Herstory vs History
It’s summer and school is out. BUT not feminist school! That’s 365 days a year, just like sexism is.
That’s pretty much the sentence I said to my nieces as they told me about their summer plans. I think the sentence was the equivalent of blowing out the candles on someone else’s birthday cake. Cruel, yet hilarious.
But given they hadn’t heard from me for a while, they kindly accommodated. Sometimes I wonder who’s really the adult…
My niece was telling me about how they were given a reading list over the summer period to get ready for the next academic year. I looked through it and of 12 books, only 2 were by women. You read that and shrugged, didn’t you? Yes, sadly it’s all a little unsurprising, but it got me thinking about women in the curriculum.
When I was at school, the only time I remember women being discussed was over a 2 week period when we were studying the Suffragettes in History. I asked my nieces if this was still the case, and essentially, it still is. Although one of them mentioned more women authors recommended by one of her English teachers (bravo). So where in history is Herstory?
Why women are excluded from much of the curriculum is obvious, women were not entitled to educate themselves, participate widely in society or have careers, so how would they have made the scientific discoveries, the political speeches or the athletic achievements that would entitle them to be part of the history books? But that’s not the whole truth, is it? Women were still accomplishing things behind the scenes and in more “contemporary” history were working alongside men – but they are a mere shadow in comparison to men in history. In a 2013 curriculum, where we are creating minds that will shape the tomorrow of our society, shouldn’t we be making more of an effort to celebrate to accomplishments of women throughout history? Now that we “know better” shouldn’t we be looking to undo this error of erasing women from the tapestry of society? Our classrooms are doing the equivalent of what IKEA did to their Saudia Arabia catalogue.
This all has made me look up this clip from 10 Things I Hate About You (go to 5.30)
“the oppressive patriarchal values that dictate our education.” Brilliant.
Dearest Kat from the film (secretly who I wished I was) has a point, what about the women?

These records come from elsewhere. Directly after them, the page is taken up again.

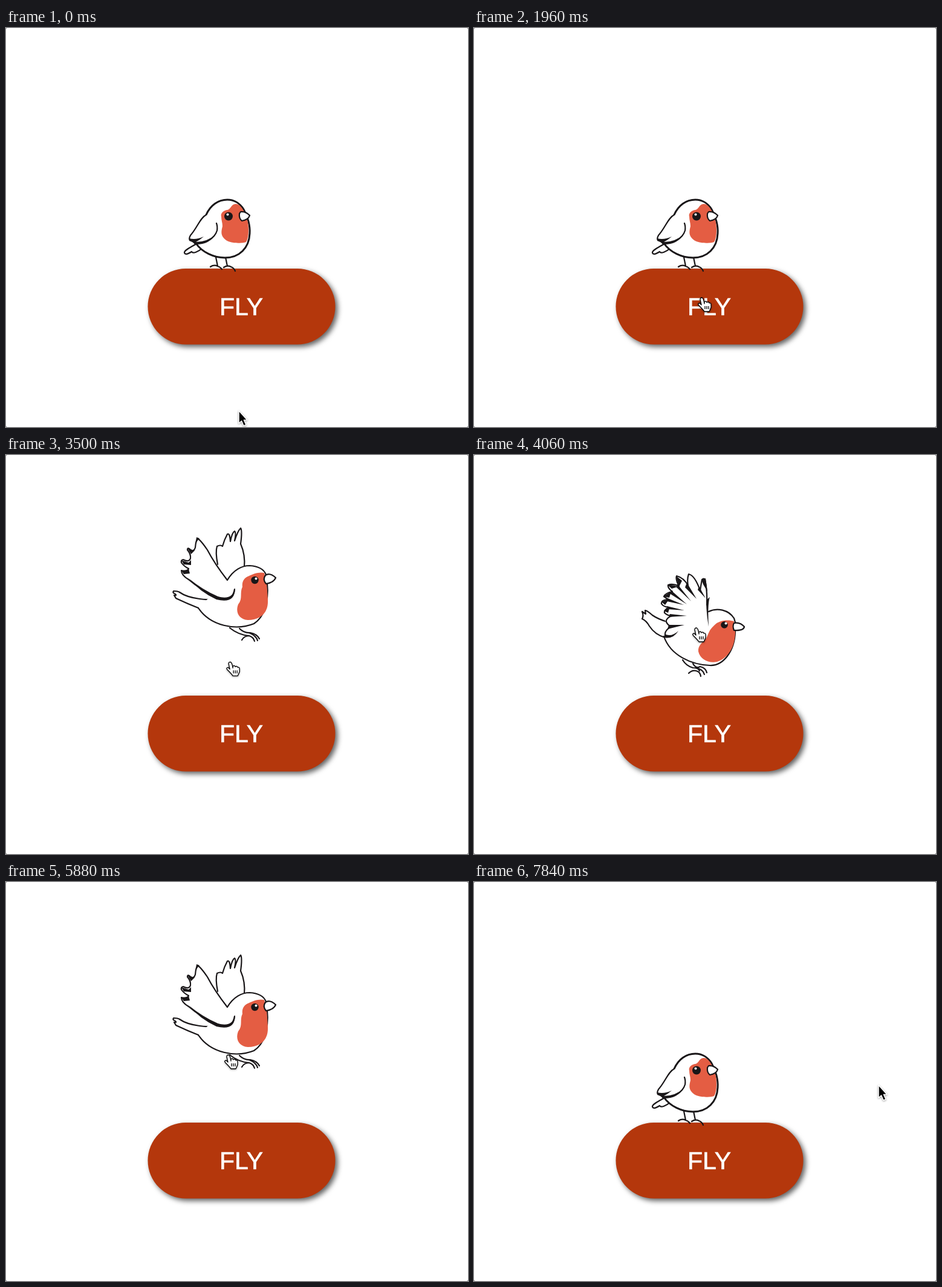
An HTML page that plays this animation: 764 by 660 pixels, repeating every 8 s.

```html
<!DOCTYPE html>
<html lang="en">
<head>
<meta charset="utf-8">
<title>Fly</title>
<style>
html, body { margin: 0; width: 100%; height: 100%; overflow: hidden; background: #666; }
svg { display: block; width: 764px; height: 660px; background: #fff; border-radius: 2px; }
.button { fill: #b4370c; filter: drop-shadow(4px 4px 4px rgba(0,0,0,.62)); }
text { font: 41px "Liberation Sans", Arial, sans-serif; fill: #fff; stroke: #fff; stroke-width: .7; }
.bird { visibility: hidden; stroke-linecap: round; stroke-linejoin: round; }
.line { fill: none; stroke: #191618; stroke-width: 2.2; }
.white { fill: #fff; stroke: #191618; stroke-width: 2.2; }
.blank { fill: #fff; }
.ink { fill: #191618; }
.red { fill: #e45d43; }
.bold { stroke-width: 3; }
.cursor { filter: drop-shadow(0 1px 1.5px rgba(0,0,0,.4)); stroke-linejoin: round; }
</style>
</head>
<body>
<svg viewBox="0 0 764 660">
  <rect class="button" x="234.500" y="398" width="310" height="125.500" rx="62.750"/>
  <text x="353" y="475">FLY</text>

  <g class="bird" id="perch">
    <path class="line" d="M347 379L350 394M338 395Q344 391 350 394Q354 395 357 399M363 379L366 394M360 396Q366 392 372 395Q377 397 379 402"/>
    <path class="white" d="M315 357C306 362 294 368 295 372C297 376 302 373 307 370C309 374 318 370 325 364"/>
    <path class="white bold" d="M331 309C338 293 351 284 366 284C377 284 387 290 393 300C400 312 404 328 403 340C402 364 386 380 362 380C344 380 324 371 314 356"/>
    <path class="red" d="M356 312C354 306 361 301 366 301C372 300 372 291 380 291C388 291 396 304 400 322C402 335 401 348 397 354C390 357 370 356 364 351C354 344 356 336 358 328C358 322 356 318 356 312"/>
    <path class="blank" d="M331 309C321 314 314 333 305 343L303 351L312 357C328 357 345 350 349 335L348 323Z"/>
    <path class="line" d="M331 309C321 314 316 331 305 343Q302 349 304 351M312 356C328 357 345 349 349 335Q350 328 348 323"/>
    <path class="ink" d="M303 348Q314 351 327 345Q320 351 314 354Q333 354 347 341Q336 359 312 358Q310 354 303 352Z"/>
    <circle class="ink" cx="368" cy="311.500" r="7"/><circle class="blank" cx="366.500" cy="308.500" r="2"/>
    <path class="white" d="M388 304Q396 303 403 310Q401 317 390 319Q385 315 386 307Z"/>
  </g>

  <g class="bird" id="spread">
    <path class="line" d="M336 280L351 304M332 301Q341 297 350 304Q357 304 366 308M347 304l4 5M362 281L378 298M359 294Q370 292 378 297Q390 293 396 300M378 297Q382 303 384 310"/>
    <path class="white" d="M322 271L308 290Q304 298 308 297L312 293Q311 299 314 298L328 276"/>
    <path class="white" d="M395 201Q405 198 415 200Q425 201 428 196Q435 197 432 201Q436 203 441 199Q446 199 441 204Q447 206 453 203Q456 205 451 207Q460 209 468 206Q469 210 460 214Q466 215 467 218Q462 224 455 224Q461 228 460 231Q452 233 445 231Q449 235 444 239Q435 240 429 237"/>
    <path class="ink" d="M411 238Q408 245 414 253L409 250Q407 255 401 254Q409 249 411 238M445 231Q445 237 431 238Q441 242 447 237Z"/>
    <path class="white" d="M327 207C335 188 352 177 370 177C384 177 393 186 395 200C397 215 401 228 401 240C400 265 380 282 355 283C338 283 325 276 317 262"/>
    <path class="red" d="M362 199C360 190 366 184 374 185C378 186 380 191 388 190C394 191 394 200 393 204L398 221C402 235 400 250 397 257C380 264 352 262 343 254C334 246 335 236 342 231C348 226 352 220 350 212C344 207 344 203 349 202C355 199 360 203 362 199"/>
    <path class="blank" d="M340 210L305 202L267 215L261 235L290 253L315 262L336 222Z"/>
    <path class="line" d="M336 216Q341 214 343 210C330 207 318 207 305 201C299 198 297 194 291 194Q290 197 296 204Q288 203 277 198Q275 202 283 209Q274 209 267 206Q266 211 273 217Q266 219 254 222Q254 226 260 228Q256 232 259 238Q264 240 268 237Q267 243 272 245Q276 244 277 243Q277 249 281 252Q286 252 287 249Q288 255 292 256Q297 257 297 254Q300 262 306 260Q310 263 315 262"/>
    <path class="ink" d="M254 221L260 229L257 231ZM259 238l9-2-6 6ZM270 243l8-1-5 5ZM280 250l8-1-5 5Z"/>
    <circle class="ink" cx="371" cy="199" r="6.500"/><circle class="blank" cx="372" cy="196" r="1.800"/>
    <path class="white" d="M388 205Q382 209 382 213Q389 221 399 221Q401 215 397 209Q393 203 388 205Z"/>
  </g>

  <g class="bird" id="fan">
    <path class="line" d="M345 339Q351 349 362 352Q371 352 373 357M355 361Q362 354 370 358Q374 360 375 366M362 345Q367 354 374 350Q383 352 385 360M366 352Q379 354 381 363"/>
    <path class="white" d="M320 276Q305 272 295 265Q286 257 283 257L284 263L278 259Q281 266 278 271Q285 274 290 283Q299 297 316 302"/>
    <path class="white" d="M388 259C402 252 421 256 430 270Q434 280 432 292C431 325 412 349 390 348C360 347 325 332 314 300"/>
    <path class="red" d="M430 275C420 272 405 273 397 282C388 290 388 296 384 303C378 310 370 315 371 325C374 338 388 345 402 342C420 336 432 318 432 292L428 287Z"/>
    <path class="blank" d="M388 284L383 206L354 197L321 215L311 245L318 282L317 300L335 302L370 312Z"/>
    <path class="line" d="M385 248Q386 225 382 206Q380 203 377 206Q375 217 374 224Q365 199 355 197Q352 205 354 216Q347 203 335 200Q333 206 339 217Q328 212 321 215Q320 220 328 226Q317 228 314 234L321 239Q309 240 310 246Q313 251 322 252Q314 256 315 261Q320 266 327 266Q317 270 318 276Q320 281 326 284Q315 290 316 298"/>
    <path class="ink" d="M390 235Q386 246 388 284Q384 262 384 240ZM372 217L383 237L370 223ZM352 211L368 238L349 219ZM336 213L359 242L335 219ZM325 223L352 247L325 230ZM318 236L347 248L319 242ZM319 250L348 257L320 255ZM324 263L352 266L322 268ZM322 281L348 281L320 288ZM315 296Q326 302 338 291Q329 305 315 302ZM334 200l10 8-5 10ZM376 206l7-2 3 22-7-12ZM320 215q9-1 17 3l-10 3ZM313 234l13-8-3 10ZM310 243l13-5-7 10ZM314 258l10-7-3 10Z"/>
    <circle class="ink" cx="414" cy="281" r="5.800"/><circle class="blank" cx="416.500" cy="278.500" r="2"/>
    <path class="white" d="M430 278Q440 276 447 284Q446 291 430 290Q427 283 430 278Z"/>
  </g>

  <g class="bird" id="rise">
    <path class="line" d="M370 286Q385 298 402 299Q409 301 411 308M390 306Q394 299 402 299M386 287Q394 295 404 294Q415 296 419 304M402 294Q414 299 416 307"/>
    <path class="white" d="M350 181Q346 160 349 151Q355 148 358 151Q361 140 366 131Q370 128 371 143Q374 128 378 126Q381 128 378 142Q383 126 388 121Q391 125 388 147Q396 165 394 186"/>
    <path class="white" d="M318 253Q300 246 281 237L278 232Q283 233 280 230Q275 228 277 225Q284 225 287 227Q298 235 320 238Q338 241 345 236"/>
    <path class="white" d="M366 207C376 190 390 183 403 183C418 184 427 190 430 198C436 230 432 265 410 279C380 291 338 283 318 253"/>
    <path class="red" d="M427 195C418 193 408 197 402 200C392 203 390 212 391 218C386 228 392 238 384 247C379 260 385 272 400 273C420 273 434 262 433 240L431 213Z"/>
    <path class="blank" d="M366 207L333 157L317 138L304 175L302 206Q320 222 348 236Q375 243 379 222Z"/>
    <path class="line" d="M366 207Q345 180 333 157Q322 141 317 138Q314 141 313 153Q310 162 303 155Q300 153 300 157Q306 164 305 171Q303 178 293 173Q289 174 290 178Q294 184 302 188Q300 193 290 191Q290 199 302 206Q320 222 352 236Q375 243 378 222"/>
    <path class="ink" d="M302 204Q325 223 350 234Q375 241 379 220Q379 247 348 239Q320 226 302 204ZM313 150q3-9 7-12l-5-2ZM300 154q8 6 13 3l-7 7ZM290 174l12 4 4-4 0 8-12-1ZM290 191q8 3 12-3l2 8-10 1Z"/>
    <circle class="ink" cx="411.500" cy="207" r="6.200"/><circle class="blank" cx="413.500" cy="204.500" r="2"/>
    <path class="white" d="M429 199Q436 194 446 203Q443 211 430 213Q424 206 429 199Z"/>
  </g>

  <g class="cursor" id="cursor">
    <path id="arrow" fill="#000" stroke="#fff" stroke-width="1.500" d="M0 -1V20L4.500 16L8 24L12 22.500L8.500 14.500H14Z"/>
    <g id="hand" stroke="#000" stroke-width="1.300">
      <path fill="#fff" d="M-3 2Q-3 -1 0 -1Q2 0 3 4L4 9V6Q7 4 8 7Q11 5 12 8Q15 7 15 11V15Q14 18 12 22H4Q2 19 -5 12Q-8 9 -4 8L-1 11Z"/>
      <path d="M5 13v5M8 13v5M11 13v5"/>
    </g>
  </g>
</svg>
<script>
const LOOP = 8000, STEP = 70;
const el = id => document.getElementById(id);
const birds = document.querySelectorAll('.bird');

// start time, drawing, transform
const poses = [
  [0, 'perch'],
  [2240, 'rise', 'translate(0 85)'],
  [2660, 'spread'],
  [3150, 'rise'],
  [3570, 'spread', 'translate(-1 11)'],
  [4060, 'fan'],
  [4480, 'rise'],
  [4970, 'spread', 'translate(-1 11)'],
  [5390, 'fan'],
  [5880, 'rise'],
  [6300, 'spread', 'translate(-1 11)'],
  [6720, 'fan'],
  [7140, 'spread', 'translate(40 66) scale(.88 1.02)'],
  [7770, 'perch']
];

// time, x, y of the cursor tip
const track = [
  [0, 385, 634], [560, 379, 464], [1330, 379, 464], [1960, 377, 447],
  [2870, 377, 447], [3920, 368, 287], [6020, 368, 287],
  [6720, 625, 329], [6860, 656, 337], [7000, 669, 337], [LOOP, 669, 337]
];

const smooth = u => u * u * (3 - 2 * u);

function cursorAt(t) {
  const i = track.findIndex(k => k[0] > t);
  const [t0, x0, y0] = track[i - 1], [t1, x1, y1] = track[i];
  const u = smooth((t - t0) / (t1 - t0));
  return [x0 + (x1 - x0) * u, y0 + (y1 - y0) * u];
}

function draw(now) {
  const t = Math.floor(now % LOOP / STEP) * STEP;
  const [, name, move = ''] = poses.filter(p => p[0] <= t).pop();
  for (const b of birds) b.style.visibility = b.id === name ? 'visible' : 'hidden';
  el(name).setAttribute('transform', move);

  const pointing = t >= 1400 && t < 6300;
  el('hand').style.display = pointing ? '' : 'none';
  el('arrow').style.display = pointing ? 'none' : '';
  el('cursor').setAttribute('transform', `translate(${cursorAt(t)})`);
}

const start = performance.now();
function tick() {
  draw(performance.now() - start);
  requestAnimationFrame(tick);
}
tick();
</script>
</body>
</html>
```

If we’re teaching history are we including Amelia Earhart, Marie Curie, Eleanor Roosevelt, Rosa Parks, Joan of Arc, Indira Ghandi? From what I remember I was taught about Emmeline Pankhurt and I was introduced to Anne Frank as “a girl who wrote a diary” (forget that it’s been translated into 67 languages) before we moved on to talk about the second world war. I managed to get Jane Austen into my fifth year at school, but it was after pestering my English teacher to allow me to do my discursive essay on “feminist protagonists in English literature”, maybe I was more like Kat, then I realised *high fives self*
If we’re teaching Modern Studies or politics are we including discussion on the gendered analysis and impact of sexism on political decision making? Do we hear about contemporary women leaders like Hillary, Aung Sang Su Ki, Angela Merkel or Julia Gillard? I only remember something about Thatcher (I also remember a pretty sexist bias in how I was told about her) despite being at school in the late 90’s/early 20’s, by which point some other women had made their political mark across the world.
If we don’t talk about the contribution that women make, then we disregard their place in history and we tell young people that the world was, and still is, built on the shoulders of men only. What attitude does that give the boy who is already in a world which entitles him to greatness or the girl who wonder whether the world will be willing to accept her greatness?
It is on this note (see what I did there?! You will in a minute) that a campaign has emerged to keep Elizabeth Fry on five pound notes (now you get it). The campaign states that by removing the only woman (yes, except for the Queen) on banknotes, we are erasing their accomplishments. Currently Fry is to be replaced by Winston Churchill. It might seem small, nobody really pays attention, you just hand it over at the check out in Tesco. But, when you think about it, it’s quite a statement. A piece of currency, representing the United Kingdom, pays tribute to a woman for her accomplishments. Removing her makes quite a statement too.
Back to education, it would seem, I’m not the only one who sees this deficit in the curriculum. The Astell Project aims to get an equality audit performed on the school curriculum (albeit only in England and Wales) and to have gender studies included as part of the core curriculum by 2015. You can find out more about it here and sign up to support.
If you’ve got young people in your family or are a parent, how about this summer, doing a bit of an equality audit yourself, and find out how many women appear in the history books? If like me you, unsurprisingly, find the books to me male, pale and stale, pick a woman from history and maybe talk to them about her (try and make it fun though, otherwise, I’ve ruined more summer holidays than just my nieces’)
P.S My niece just called me to tell me that she is reading the two women authors on her list first and then making a summer list to ask her teachers about – so chats with me can’t be that bad! (although, I doubt her teacher will be saying the same thing)